-- Opening Marker --

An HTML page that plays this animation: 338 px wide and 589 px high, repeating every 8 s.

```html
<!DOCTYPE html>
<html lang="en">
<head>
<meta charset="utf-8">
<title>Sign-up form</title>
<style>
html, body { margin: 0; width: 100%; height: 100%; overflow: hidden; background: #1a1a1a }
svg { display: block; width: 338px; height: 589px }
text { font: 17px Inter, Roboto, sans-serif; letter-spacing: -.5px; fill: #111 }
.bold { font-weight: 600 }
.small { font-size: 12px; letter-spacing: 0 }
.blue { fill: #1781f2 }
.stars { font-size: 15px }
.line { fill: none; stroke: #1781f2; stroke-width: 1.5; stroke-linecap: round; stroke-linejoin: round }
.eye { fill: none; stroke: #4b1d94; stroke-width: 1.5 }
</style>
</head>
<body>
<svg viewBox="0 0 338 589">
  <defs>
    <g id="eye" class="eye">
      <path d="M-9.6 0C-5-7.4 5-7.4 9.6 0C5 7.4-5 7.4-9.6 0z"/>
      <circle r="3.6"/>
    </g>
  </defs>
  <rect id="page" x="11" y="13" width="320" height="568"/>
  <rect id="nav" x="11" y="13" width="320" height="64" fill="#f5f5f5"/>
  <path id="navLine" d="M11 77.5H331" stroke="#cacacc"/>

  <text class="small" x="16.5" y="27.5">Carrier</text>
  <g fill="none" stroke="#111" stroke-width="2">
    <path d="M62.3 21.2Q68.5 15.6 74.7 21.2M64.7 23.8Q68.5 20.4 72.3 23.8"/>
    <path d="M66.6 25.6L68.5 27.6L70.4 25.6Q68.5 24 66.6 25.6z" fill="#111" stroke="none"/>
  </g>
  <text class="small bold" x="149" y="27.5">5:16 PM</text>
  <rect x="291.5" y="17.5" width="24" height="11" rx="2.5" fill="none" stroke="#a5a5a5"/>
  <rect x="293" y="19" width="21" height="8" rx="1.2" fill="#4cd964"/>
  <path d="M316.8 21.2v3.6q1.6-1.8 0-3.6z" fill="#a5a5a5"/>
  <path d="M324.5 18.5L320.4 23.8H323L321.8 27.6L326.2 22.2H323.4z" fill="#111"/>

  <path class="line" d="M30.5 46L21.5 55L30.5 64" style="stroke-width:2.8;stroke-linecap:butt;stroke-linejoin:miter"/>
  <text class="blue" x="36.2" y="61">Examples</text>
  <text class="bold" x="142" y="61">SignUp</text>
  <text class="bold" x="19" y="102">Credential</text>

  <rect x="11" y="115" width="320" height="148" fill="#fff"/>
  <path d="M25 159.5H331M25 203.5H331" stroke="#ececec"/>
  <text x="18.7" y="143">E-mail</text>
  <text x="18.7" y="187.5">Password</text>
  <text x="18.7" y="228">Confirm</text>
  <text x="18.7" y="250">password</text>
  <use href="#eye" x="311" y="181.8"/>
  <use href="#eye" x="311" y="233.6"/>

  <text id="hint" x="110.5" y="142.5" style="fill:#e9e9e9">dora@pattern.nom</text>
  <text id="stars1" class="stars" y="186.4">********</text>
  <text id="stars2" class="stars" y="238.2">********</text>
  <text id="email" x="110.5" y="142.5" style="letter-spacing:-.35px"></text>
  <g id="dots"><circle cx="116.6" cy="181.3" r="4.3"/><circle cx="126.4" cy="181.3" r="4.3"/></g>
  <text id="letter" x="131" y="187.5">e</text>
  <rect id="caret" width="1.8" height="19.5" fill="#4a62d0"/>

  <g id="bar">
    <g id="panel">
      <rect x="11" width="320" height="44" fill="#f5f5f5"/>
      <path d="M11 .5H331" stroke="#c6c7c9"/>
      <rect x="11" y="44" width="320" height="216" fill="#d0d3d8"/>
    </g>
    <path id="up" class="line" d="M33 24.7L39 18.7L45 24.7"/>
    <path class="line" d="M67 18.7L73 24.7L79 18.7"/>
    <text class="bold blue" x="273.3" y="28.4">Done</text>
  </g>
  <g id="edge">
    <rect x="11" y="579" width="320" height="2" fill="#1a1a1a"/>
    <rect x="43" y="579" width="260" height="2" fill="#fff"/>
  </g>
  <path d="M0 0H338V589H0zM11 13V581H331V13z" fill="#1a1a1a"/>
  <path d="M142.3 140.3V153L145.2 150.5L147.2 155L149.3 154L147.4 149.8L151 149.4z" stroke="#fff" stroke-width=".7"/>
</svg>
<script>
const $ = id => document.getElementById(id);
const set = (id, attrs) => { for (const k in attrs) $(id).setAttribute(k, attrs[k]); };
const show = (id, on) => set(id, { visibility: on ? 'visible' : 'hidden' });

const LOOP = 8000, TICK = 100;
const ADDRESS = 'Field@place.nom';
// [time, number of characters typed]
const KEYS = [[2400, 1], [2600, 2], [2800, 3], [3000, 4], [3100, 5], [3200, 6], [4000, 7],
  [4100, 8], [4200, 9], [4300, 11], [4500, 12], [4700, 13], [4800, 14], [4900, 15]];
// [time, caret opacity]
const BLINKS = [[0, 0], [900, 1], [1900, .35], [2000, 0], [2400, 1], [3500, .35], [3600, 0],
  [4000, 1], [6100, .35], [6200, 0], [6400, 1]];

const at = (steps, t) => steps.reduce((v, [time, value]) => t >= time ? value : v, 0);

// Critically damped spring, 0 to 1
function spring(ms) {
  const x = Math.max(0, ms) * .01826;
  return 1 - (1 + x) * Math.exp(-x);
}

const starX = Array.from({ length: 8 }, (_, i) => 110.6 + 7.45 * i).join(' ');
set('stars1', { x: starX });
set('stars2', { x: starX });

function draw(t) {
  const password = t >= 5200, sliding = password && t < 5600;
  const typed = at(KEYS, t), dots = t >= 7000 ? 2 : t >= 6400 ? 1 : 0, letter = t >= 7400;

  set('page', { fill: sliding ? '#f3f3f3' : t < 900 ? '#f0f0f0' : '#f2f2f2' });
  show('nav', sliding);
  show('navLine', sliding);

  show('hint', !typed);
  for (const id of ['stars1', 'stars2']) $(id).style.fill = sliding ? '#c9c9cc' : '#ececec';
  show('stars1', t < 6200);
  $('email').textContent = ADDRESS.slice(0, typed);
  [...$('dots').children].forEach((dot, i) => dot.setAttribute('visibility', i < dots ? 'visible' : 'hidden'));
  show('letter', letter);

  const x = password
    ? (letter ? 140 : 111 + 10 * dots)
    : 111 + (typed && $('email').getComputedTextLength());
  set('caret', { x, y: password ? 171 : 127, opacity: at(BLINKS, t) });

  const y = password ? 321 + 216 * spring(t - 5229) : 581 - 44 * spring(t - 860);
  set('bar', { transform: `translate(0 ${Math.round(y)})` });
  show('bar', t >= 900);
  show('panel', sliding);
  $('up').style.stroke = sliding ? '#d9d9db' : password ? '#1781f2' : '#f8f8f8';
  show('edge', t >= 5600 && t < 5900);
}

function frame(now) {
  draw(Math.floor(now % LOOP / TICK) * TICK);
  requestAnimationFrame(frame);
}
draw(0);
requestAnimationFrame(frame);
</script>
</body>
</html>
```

-- Closing Marker --

◆ ACTIVITY ◆
Please write the data above out again, exactly the same.

◆ YOUR RESPONSE ◆
An HTML page that plays this animation: 338 px wide and 589 px high, repeating every 8 s.

```html
<!DOCTYPE html>
<html lang="en">
<head>
<meta charset="utf-8">
<title>Sign-up form</title>
<style>
html, body { margin: 0; width: 100%; height: 100%; overflow: hidden; background: #1a1a1a }
svg { display: block; width: 338px; height: 589px }
text { font: 17px Inter, Roboto, sans-serif; letter-spacing: -.5px; fill: #111 }
.bold { font-weight: 600 }
.small { font-size: 12px; letter-spacing: 0 }
.blue { fill: #1781f2 }
.stars { font-size: 15px }
.line { fill: none; stroke: #1781f2; stroke-width: 1.5; stroke-linecap: round; stroke-linejoin: round }
.eye { fill: none; stroke: #4b1d94; stroke-width: 1.5 }
</style>
</head>
<body>
<svg viewBox="0 0 338 589">
  <defs>
    <g id="eye" class="eye">
      <path d="M-9.6 0C-5-7.4 5-7.4 9.6 0C5 7.4-5 7.4-9.6 0z"/>
      <circle r="3.6"/>
    </g>
  </defs>
  <rect id="page" x="11" y="13" width="320" height="568"/>
  <rect id="nav" x="11" y="13" width="320" height="64" fill="#f5f5f5"/>
  <path id="navLine" d="M11 77.5H331" stroke="#cacacc"/>

  <text class="small" x="16.5" y="27.5">Carrier</text>
  <g fill="none" stroke="#111" stroke-width="2">
    <path d="M62.3 21.2Q68.5 15.6 74.7 21.2M64.7 23.8Q68.5 20.4 72.3 23.8"/>
    <path d="M66.6 25.6L68.5 27.6L70.4 25.6Q68.5 24 66.6 25.6z" fill="#111" stroke="none"/>
  </g>
  <text class="small bold" x="149" y="27.5">5:16 PM</text>
  <rect x="291.5" y="17.5" width="24" height="11" rx="2.5" fill="none" stroke="#a5a5a5"/>
  <rect x="293" y="19" width="21" height="8" rx="1.2" fill="#4cd964"/>
  <path d="M316.8 21.2v3.6q1.6-1.8 0-3.6z" fill="#a5a5a5"/>
  <path d="M324.5 18.5L320.4 23.8H323L321.8 27.6L326.2 22.2H323.4z" fill="#111"/>

  <path class="line" d="M30.5 46L21.5 55L30.5 64" style="stroke-width:2.8;stroke-linecap:butt;stroke-linejoin:miter"/>
  <text class="blue" x="36.2" y="61">Examples</text>
  <text class="bold" x="142" y="61">SignUp</text>
  <text class="bold" x="19" y="102">Credential</text>

  <rect x="11" y="115" width="320" height="148" fill="#fff"/>
  <path d="M25 159.5H331M25 203.5H331" stroke="#ececec"/>
  <text x="18.7" y="143">E-mail</text>
  <text x="18.7" y="187.5">Password</text>
  <text x="18.7" y="228">Confirm</text>
  <text x="18.7" y="250">password</text>
  <use href="#eye" x="311" y="181.8"/>
  <use href="#eye" x="311" y="233.6"/>

  <text id="hint" x="110.5" y="142.5" style="fill:#e9e9e9">dora@pattern.nom</text>
  <text id="stars1" class="stars" y="186.4">********</text>
  <text id="stars2" class="stars" y="238.2">********</text>
  <text id="email" x="110.5" y="142.5" style="letter-spacing:-.35px"></text>
  <g id="dots"><circle cx="116.6" cy="181.3" r="4.3"/><circle cx="126.4" cy="181.3" r="4.3"/></g>
  <text id="letter" x="131" y="187.5">e</text>
  <rect id="caret" width="1.8" height="19.5" fill="#4a62d0"/>

  <g id="bar">
    <g id="panel">
      <rect x="11" width="320" height="44" fill="#f5f5f5"/>
      <path d="M11 .5H331" stroke="#c6c7c9"/>
      <rect x="11" y="44" width="320" height="216" fill="#d0d3d8"/>
    </g>
    <path id="up" class="line" d="M33 24.7L39 18.7L45 24.7"/>
    <path class="line" d="M67 18.7L73 24.7L79 18.7"/>
    <text class="bold blue" x="273.3" y="28.4">Done</text>
  </g>
  <g id="edge">
    <rect x="11" y="579" width="320" height="2" fill="#1a1a1a"/>
    <rect x="43" y="579" width="260" height="2" fill="#fff"/>
  </g>
  <path d="M0 0H338V589H0zM11 13V581H331V13z" fill="#1a1a1a"/>
  <path d="M142.3 140.3V153L145.2 150.5L147.2 155L149.3 154L147.4 149.8L151 149.4z" stroke="#fff" stroke-width=".7"/>
</svg>
<script>
const $ = id => document.getElementById(id);
const set = (id, attrs) => { for (const k in attrs) $(id).setAttribute(k, attrs[k]); };
const show = (id, on) => set(id, { visibility: on ? 'visible' : 'hidden' });

const LOOP = 8000, TICK = 100;
const ADDRESS = 'Field@place.nom';
// [time, number of characters typed]
const KEYS = [[2400, 1], [2600, 2], [2800, 3], [3000, 4], [3100, 5], [3200, 6], [4000, 7],
  [4100, 8], [4200, 9], [4300, 11], [4500, 12], [4700, 13], [4800, 14], [4900, 15]];
// [time, caret opacity]
const BLINKS = [[0, 0], [900, 1], [1900, .35], [2000, 0], [2400, 1], [3500, .35], [3600, 0],
  [4000, 1], [6100, .35], [6200, 0], [6400, 1]];

const at = (steps, t) => steps.reduce((v, [time, value]) => t >= time ? value : v, 0);

// Critically damped spring, 0 to 1
function spring(ms) {
  const x = Math.max(0, ms) * .01826;
  return 1 - (1 + x) * Math.exp(-x);
}

const starX = Array.from({ length: 8 }, (_, i) => 110.6 + 7.45 * i).join(' ');
set('stars1', { x: starX });
set('stars2', { x: starX });

function draw(t) {
  const password = t >= 5200, sliding = password && t < 5600;
  const typed = at(KEYS, t), dots = t >= 7000 ? 2 : t >= 6400 ? 1 : 0, letter = t >= 7400;

  set('page', { fill: sliding ? '#f3f3f3' : t < 900 ? '#f0f0f0' : '#f2f2f2' });
  show('nav', sliding);
  show('navLine', sliding);

  show('hint', !typed);
  for (const id of ['stars1', 'stars2']) $(id).style.fill = sliding ? '#c9c9cc' : '#ececec';
  show('stars1', t < 6200);
  $('email').textContent = ADDRESS.slice(0, typed);
  [...$('dots').children].forEach((dot, i) => dot.setAttribute('visibility', i < dots ? 'visible' : 'hidden'));
  show('letter', letter);

  const x = password
    ? (letter ? 140 : 111 + 10 * dots)
    : 111 + (typed && $('email').getComputedTextLength());
  set('caret', { x, y: password ? 171 : 127, opacity: at(BLINKS, t) });

  const y = password ? 321 + 216 * spring(t - 5229) : 581 - 44 * spring(t - 860);
  set('bar', { transform: `translate(0 ${Math.round(y)})` });
  show('bar', t >= 900);
  show('panel', sliding);
  $('up').style.stroke = sliding ? '#d9d9db' : password ? '#1781f2' : '#f8f8f8';
  show('edge', t >= 5600 && t < 5900);
}

function frame(now) {
  draw(Math.floor(now % LOOP / TICK) * TICK);
  requestAnimationFrame(frame);
}
draw(0);
requestAnimationFrame(frame);
</script>
</body>
</html>
```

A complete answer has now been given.